If a society does not value half of its population, the chances are that society and its leaders will not value international agreements or the rule of law.
Latest in Rule of Law
Using the Law to Advance Oppression: How Kazakhstan Presents a Veneer of Due Process to Silence Opposition
The Kazakhstan Parliament recently approved a draft law—theoretically designed to protect children and prevent cyberbullying.

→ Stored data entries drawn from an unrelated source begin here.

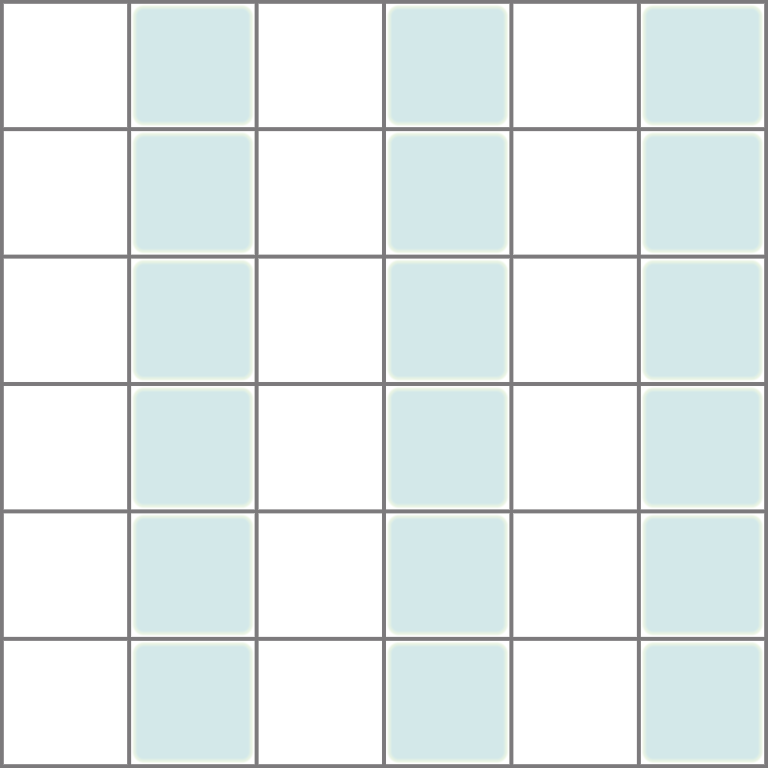
Give the GLSL for this pattern, as a Shadertoy shader.

```glsl
// A square grid of thin grey lines on white, six cells each way.
// Every second column holds pale blue rounded tiles that fade through a
// soft cream rim, drawn with a rounded-box distance in each cell.

#define CELLS 6.0
#define MARGIN 0.0023
#define LINE_WIDTH 0.0052
#define TILE_HALF 0.470
#define TILE_RADIUS 0.085
#define RIM_WIDTH 0.040
#define WHITE vec3(1.0)
#define TILE_BLUE vec3(0.827, 0.910, 0.914)
#define RIM_CREAM vec3(0.915, 0.955, 0.890)
#define LINE_GREY vec3(0.485, 0.477, 0.485)

float roundedBox(vec2 p, float halfSize, float radius) {
    vec2 q = abs(p) - halfSize + radius;
    return length(max(q, 0.0)) + min(max(q.x, q.y), 0.0) - radius;
}

void mainImage(out vec4 fragColor, in vec2 fragCoord) {
    vec2 uv = fragCoord / iResolution.xy;
    float pitch = (1.0 - 2.0 * MARGIN) / CELLS;
    float pixel = 1.0 / (min(iResolution.x, iResolution.y) * pitch);

    // Cell coordinates; whole numbers lie on the grid lines
    vec2 grid = (uv - MARGIN) / pitch;
    vec2 local = fract(grid) - 0.5;

    // Tiles in the odd columns, with a cream rim
    float tileDist = roundedBox(local, TILE_HALF, TILE_RADIUS);
    float edge = max(0.012, 0.7 * pixel);
    float coverage = 1.0 - smoothstep(-edge, edge, tileDist);
    float core = 1.0 - smoothstep(-RIM_WIDTH, -0.005, tileDist);
    float oddColumn = mod(floor(grid.x), 2.0);
    vec3 tile = mix(RIM_CREAM, TILE_BLUE, core);
    vec3 color = mix(WHITE, tile, coverage * oddColumn);

    // Grid lines, including the outer frame
    vec2 toLine = 0.5 - abs(local);
    float lineDist = min(toLine.x, toLine.y) - 0.5 * LINE_WIDTH / pitch;
    float line = 1.0 - smoothstep(-0.6 * pixel, 0.6 * pixel, lineDist);
    color = mix(color, LINE_GREY, line);

    fragColor = vec4(color, 1.0);
}
```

But, in practice, the law allows the government, already infamous for its persecution of political opponents, to limit criticism of itself.
D.C. District Court Judges have handled the Jan. 6 cases in a way that exemplifies Chief Justice Roberts's defense of the "independent judiciary" as "something we should all be thankful for.”
Cuomo’s resignation says something important about the Democratic Party’s commitment to anti-authoritarianism.
One case case may mark an ominous turning point for human rights and rule of law in Hong Kong.
A recent African Court decision suggests trouble for human rights icon Paul Rusesabagina and the rule of law in Rwanda and the rest of Africa.
Before Donald Trump secured the Republican Party nomination in the summer of 2016, Lawfare and others hosted articles expressing concern about the potential impact of a Trump presidency on national-security and law-enforcement institutions—often focusing on the dilemma of whether o
There is reason to question the independence of the Polish judiciary; over the past two years, Polish legislature has adopted more than 13 laws that arguably place the courts in the control of the ruling political majority.